From their study, Dr. Fagot and colleagues found that type 2 diabetes patients taking insulin glargine did not have an increased risk of all cancers nor of breast cancer, compared to patients taking other basal insulins.
The overall cancer rate among patients taking insulin glargine was 1,622 per 100,000 person years. Among those taking other basal insulins, the cancer rate was 1,643 per 100,000 person years.
The researchers found no link between insulin glargine use and overall cancer risk, with a hazard ratio of 0.97.
A hazard ratio explains how often an event happens in one group versus another. A hazard ratio of less than 1.0 means that event happens in one group less than the other group.
In this case, the hazard ratio of 0.97 means that cancer occurred less often in glargine users than in other basal insulin users. However, the difference was not significant.
The results also showed no significant link between insulin glargine use and breast cancer risk, with a hazard ratio of 1.08.
Again, this hazard ratio does not show a large difference in risk.
Because the study did not follow patients for more than 4 years, more research is needed to understand the longer-term risks of taking insulin glargine, the authors said.
The study included 70,027 patients between 40 and 79 years of age who started basal insulin treatment between 2007 and 2009.

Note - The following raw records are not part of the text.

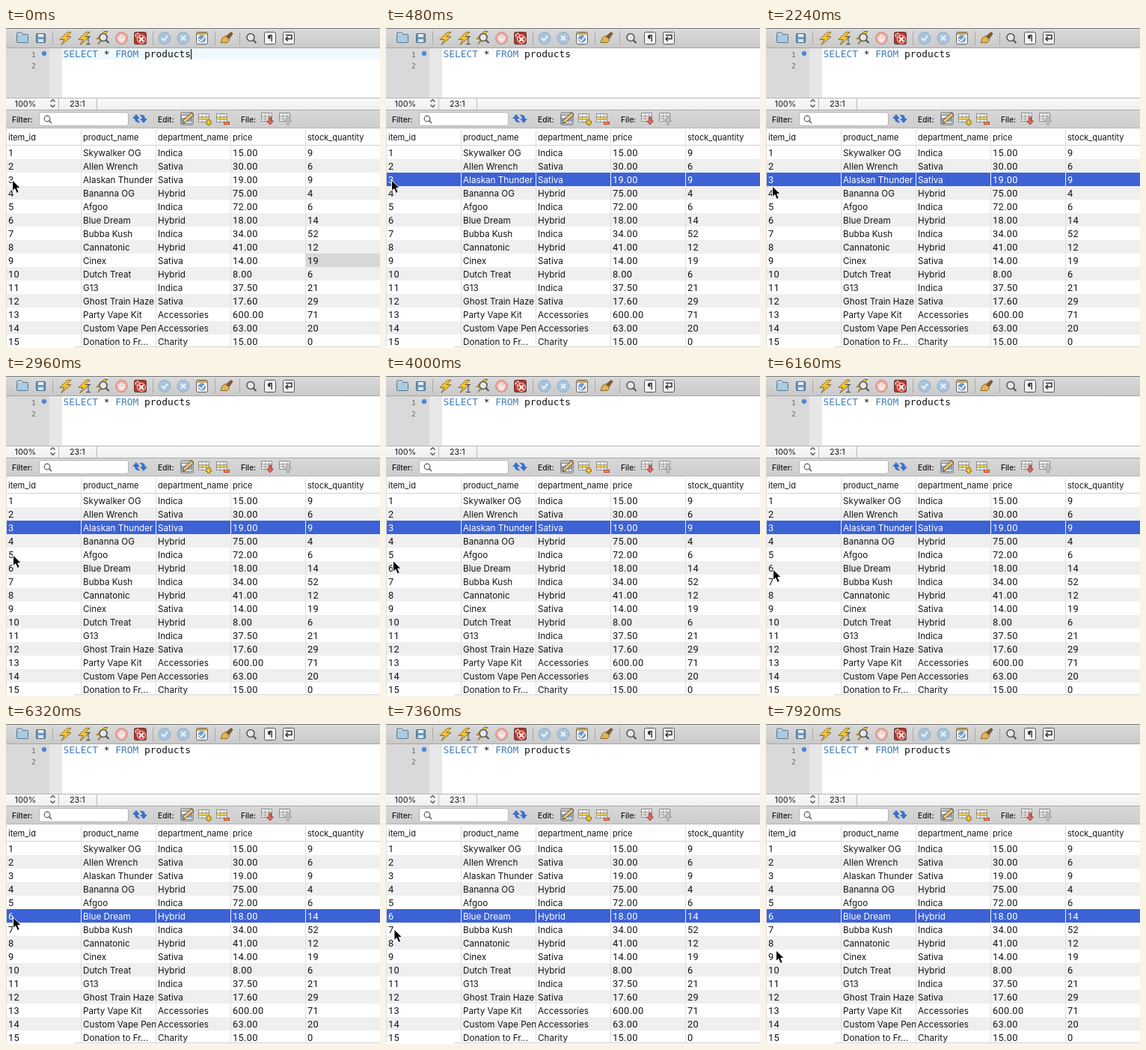
These frames come from a looping animation (500x427 px, 8000 ms). An HTML page with a canvas:

```html
<!DOCTYPE html>
<html lang="en">
<head>
<meta charset="utf-8">
<title>Query result grid</title>
<style>
html, body { margin: 0; width: 100%; height: 100%; overflow: hidden; background: #fff; }
canvas { display: block; }
</style>
</head>
<body>
<canvas id="stage" width="500" height="427"></canvas>
<script>
const ctx = document.getElementById('stage').getContext('2d');
const LOOP = 8000, STEP = 80;
const FIRST_CLICK = 240, SECOND_CLICK = 6240;
const ROW_TOP = 157, ROW_HEIGHT = 18;
const UI = 'Inter, sans-serif', DIGITS = 'Roboto, sans-serif', MONO = '"DejaVu Sans Mono", monospace';

const columns = ['item_id', 'product_name', 'department_name', 'price', 'stock_quantity'];
const rows = `Skywalker OG|Indica|15.00|9
Allen Wrench|Sativa|30.00|6
Alaskan Thunder|Sativa|19.00|9
Bananna OG|Hybrid|75.00|4
Afgoo|Indica|72.00|6
Blue Dream|Hybrid|18.00|14
Bubba Kush|Indica|34.00|52
Cannatonic|Hybrid|41.00|12
Cinex|Sativa|14.00|19
Dutch Treat|Hybrid|8.00|6
G13|Indica|37.50|21
Ghost Train Haze|Sativa|17.60|29
Party Vape Kit|Accessories|600.00|71
Custom Vape Pen|Accessories|63.00|20
Donation to Fr...|Charity|15.00|0`.split('\n').map((line, i) => [i + 1, ...line.split('|')]);

// time, x, y of the pointer tip
const pointerKeys = [
  [0, 8, 203], [80, 8, 203], [240, 7, 203], [2000, 7, 203], [2240, 8, 211], [2880, 9, 239],
  [3680, 9, 239], [4480, 9, 258], [7040, 9, 258], [7920, 13, 302], [8000, 13, 302]
];

function rect(x, y, w, h, color) {
  ctx.fillStyle = color;
  ctx.fillRect(x, y, w, h);
}

function text(str, x, y, size, color = '#141414', family = UI, weight = 400) {
  ctx.font = `${weight} ${size}px ${family}`;
  ctx.letterSpacing = family === DIGITS ? '0.35px' : '0px';
  ctx.fillStyle = color;
  ctx.fillText(str, x, y);
}

function shape(d, x, y, fill, stroke, width = 1) {
  const path = new Path2D(d);
  ctx.save();
  ctx.translate(x, y);
  if (fill) { ctx.fillStyle = fill; ctx.fill(path); }
  if (stroke) { ctx.strokeStyle = stroke; ctx.lineWidth = width; ctx.stroke(path); }
  ctx.restore();
}

function disc(x, y, r, fill, stroke, width = 1) {
  ctx.beginPath();
  ctx.arc(x, y, r, 0, 7);
  if (fill) { ctx.fillStyle = fill; ctx.fill(); }
  if (stroke) { ctx.strokeStyle = stroke; ctx.lineWidth = width; ctx.stroke(); }
}

function box(x, y, w, h, r, fill, stroke) {
  ctx.beginPath();
  ctx.roundRect(x, y, w, h, r);
  ctx.fillStyle = fill;
  ctx.fill();
  ctx.strokeStyle = stroke;
  ctx.lineWidth = 1;
  ctx.stroke();
}

function bar(y, h, top, bottom) {
  const shade = ctx.createLinearGradient(0, y, 0, y + h);
  shade.addColorStop(0, top);
  shade.addColorStop(1, bottom);
  rect(0, y, 500, h, shade);
}

function lens(x, y, r, color) {
  disc(x, y, r, '#e6e6e6', color, 1.5);
  shape(`M${r * .7} ${r * .7}l4 4`, x, y, null, color, 2.2);
}

const CHECK = 'M-4 0l3 3 5-6', CROSS = 'M-3-3L3 3M3-3L-3 3';
const bolt = (x, y) => shape('M3-8L-7 2H-1L-5 9 8-2H2L8-8Z', x, y, '#f5c431', '#8a6a25');

function table(x, y, band) {
  box(x - 8.5, y - 6.5, 14, 11, 0, '#f4f4f4', '#8a8a8a');
  rect(x - 8, y - 3, 13, 4, band);
  shape('M-8-3H5M-8 1H5M-4-6V4M1-6V4', x + .5, y + .5, null, '#999', .8);
}

function drawToolbar() {
  bar(0, 27, '#dadada', '#c9c9c9');
  rect(0, 0, 500, 1, '#777');
  rect(0, 26, 500, 1, '#a5a5a5');
  [62, 196, 279, 312].forEach(x => rect(x, 4, 1, 19, '#a9a9a9'));

  box(14.5, 8.5, 15, 11, 1, '#a9cbe2', '#55758c');
  shape('M0 0V-3H6L8 0', 15, 9, '#c5ddeb', '#55758c');
  box(40.5, 7.5, 12, 12, 1, '#6f97bc', '#456886');
  rect(43, 8, 7, 4, '#e6eef5');
  rect(43, 15, 7, 4, '#dce5ec');

  bolt(79, 13.5);
  bolt(104, 13.5);
  shape('M0 0H6M3 0V10M0 10H6', 107, 11.5, null, '#444');
  bolt(128, 12.5);
  lens(130, 12.5, 5, '#555');
  disc(154.5, 13.5, 8, '#eba49b', '#d58d84');
  shape('M-4 1V-3M-1.3 0V-5M1.3 0V-5M4 1V-3M-4 0Q-3 5 0 5T4 0', 154.5, 13.5, '#fbe8e4', '#fbe8e4', 2);
  box(171.5, 5.5, 16, 16, 2, '#b8342a', '#5d3a35');
  disc(176, 10, 3.5, '#e9dedb');
  shape(CROSS, 176, 10, null, '#b8342a', 1.3);
  disc(181, 15, 5.5, '#c93e32', '#f2e4e2');
  shape(CROSS, 181, 15, null, '#fff', 1.8);

  disc(212, 13.5, 8, '#a8c4dd', '#90acc6');
  shape(CHECK, 212, 13.5, null, '#eef4f9', 2);
  disc(237, 13.5, 8, '#a8c4dd', '#90acc6');
  shape(CROSS, 237, 13.5, null, '#eef4f9', 2);
  box(254.5, 5.5, 15, 16, 2, '#eee', '#666');
  rect(255, 6, 14, 3, '#c5a65e');
  disc(262, 14.5, 5, '#6e9ac8');
  shape(CHECK, 262, 14.5, null, '#fff', 1.7);

  shape('M6-8L8-6 3 1-1-2Z', 295, 13.5, '#8a5a30', '#68472c');
  shape('M-2-3L4 2 1 6-8 6-6 0Z', 295, 13.5, '#dfb64f', '#8e682a');
  lens(327, 12.5, 5, '#555');
  [353, 378].forEach(x => box(x - 7.5, 5.5, 15, 16, 2, '#f2f2f2', '#555'));
  text('¶', 349.5, 18, 12, '#333', UI, 700);
  shape('M-4-3H4V2H-4M-1-1L-4 2-1 5', 378, 12.5, null, '#333', 1.5);
}

function drawEditor(focused) {
  rect(0, 27, 500, 66, '#fff');
  rect(0, 27, 58, 66, '#d9d9d9');
  rect(58, 27, 17, 66, '#e7e7e7');
  if (focused) rect(75, 27, 425, 15, '#eff8fc');
  text('1', 34, 39, 9.5, '#666', MONO);
  text('2', 34, 54, 9.5, '#666', MONO);
  disc(51, 34, 2.8, '#4f8be0', '#3971c5', .7);
  const size = 12.88, advance = size * .602;
  [['SELECT', 0, '#427fb8'], ['*', 7, '#111'], ['FROM', 9, '#427fb8'], ['products', 14, '#111']]
    .forEach(([word, column, color]) => text(word, 76.5 + column * advance, 39, size, color, MONO));
  if (focused) rect(247, 28, 1, 14, '#000');

  bar(93, 16, '#fafafa', '#efefef');
  rect(0, 93, 500, 1, '#b4b4b4');
  rect(70, 94, 1, 15, '#bbb');
  rect(121, 94, 1, 15, '#bbb');
  text('100%', 11.5, 105, 10.8);
  text('23:1', 85, 105, 10.8);
  shape('M-3-2L0-5 3-2M-3 2L0 5 3 2', 62.5, 100.5, null, '#444', 1.2);
}

function drawFilterBar() {
  bar(109, 25, '#d8d8d8', '#cdcdcd');
  rect(0, 109, 500, 1, '#aaa');
  text('Filter:', 8, 125.5, 10.2, '#141414', UI, 500);
  text('Edit:', 203, 125.5, 10.2, '#141414', UI, 500);
  text('File:', 314, 125.5, 10.2, '#141414', UI, 500);
  box(44.5, 112.5, 119, 18, 3, '#fff', '#b3b3b3');
  disc(55, 121, 3.8, null, '#555', 1.2);
  shape('M0 0L3.5 3.5', 57.5, 123.5, null, '#555', 1.5);

  shape('M-8 0L-3-6 2 0H-1Q-1 3 3 5-5 6-5 0Z', 177, 121, '#3a6fd0');
  shape('M8 0L3 6-2 0H1Q1-3-3-5 5-6 5 0Z', 181, 121, '#3a6fd0');

  box(233.5, 112.5, 17, 17, 2, '#c2c2c2', '#8c8c8c');
  table(243, 123, '#86aad0');
  shape('M5-8L8-5-3 5-7 6-6 2Z', 243, 121, '#ecc46c', '#3e444c');
  table(266, 121, '#f4cf3e');
  table(290, 121, '#f4cf3e');
  shape('M-4 0H4M0-4V4', 271, 126, null, '#a67b12', 4);
  shape('M-3 0H3M0-3V3', 271, 126, null, '#f6ca3e', 2);
  shape('M-4 0H4', 295, 127, null, '#b6492d', 4);
  shape('M-3 0H3', 295, 127, null, '#f08a4b', 2);

  table(350, 120, '#dcdcdc');
  shape('M-1.5-4H1.5V1H4.5L0 6-4.5 1H-1.5Z', 353, 123, '#e2695b', '#a0453c');
  table(374, 120, '#dcdcdc');
  shape('M-1.5 6H1.5V1H4.5L0-4-4.5 1H-1.5Z', 377, 123, '#c4c4c4', '#999');
  rect(0, 133, 500, 1, '#b5b5b5');
}

function drawGrid(selected, cellActive) {
  rect(0, 134, 500, 293, '#fff');
  columns.forEach((name, i) => text(name, 3 + i * 100, 149.5, 11));
  rect(0, 156, 500, 1, '#d2d2d2');
  rows.forEach((row, i) => {
    const y = ROW_TOP + i * ROW_HEIGHT, active = row[0] === selected;
    if (active) rect(0, y, 500, ROW_HEIGHT, '#3c62d5');
    else if (i % 2) rect(0, y, 500, ROW_HEIGHT, '#efefef');
    if (cellActive && i === 8) rect(401, y, 99, ROW_HEIGHT, '#d7d7d7');
    row.forEach((value, c) => {
      const isText = c === 1 || c === 2;
      text(value, 3 + c * 100, y + 14, isText ? 11.7 : 12.8, active ? '#fff' : '#141414', isText ? UI : DIGITS);
    });
  });
  for (let x = 100; x < 500; x += 100) {
    rect(x, 136, 1, 290, '#dedede');
    if (selected) rect(x, ROW_TOP + (selected - 1) * ROW_HEIGHT, 1, ROW_HEIGHT, '#eef1fc');
  }
  rect(0, 134, 1, 293, '#ddd');
  rect(0, 425, 500, 2, '#fff');
  rect(91, 425, 409, 1, '#cfcfcf');
}

function drawPointer(t) {
  const next = pointerKeys.findIndex(key => key[0] > t);
  const [t0, x0, y0] = pointerKeys[next - 1], [t1, x1, y1] = pointerKeys[next];
  const k = (t - t0) / (t1 - t0);
  shape('M0 0V14.5L3.3 11.5 5.9 17.4 8.7 16.2 6.2 10.5H10.7Z',
    x0 + (x1 - x0) * k + .5, y0 + (y1 - y0) * k, '#000', '#fff');
}

function draw(now) {
  const t = Math.floor(now % LOOP / STEP) * STEP;
  const focused = t < FIRST_CLICK;
  drawToolbar();
  drawEditor(focused);
  drawFilterBar();
  drawGrid(focused ? 0 : t < SECOND_CLICK ? 3 : 6, focused);
  drawPointer(t);
}

const start = performance.now();
function tick() {
  draw(performance.now() - start);
  requestAnimationFrame(tick);
}
tick();
</script>
</body>
</html>
```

The research was published September 10 in Diabetes Care, a journal of the American Diabetes Association.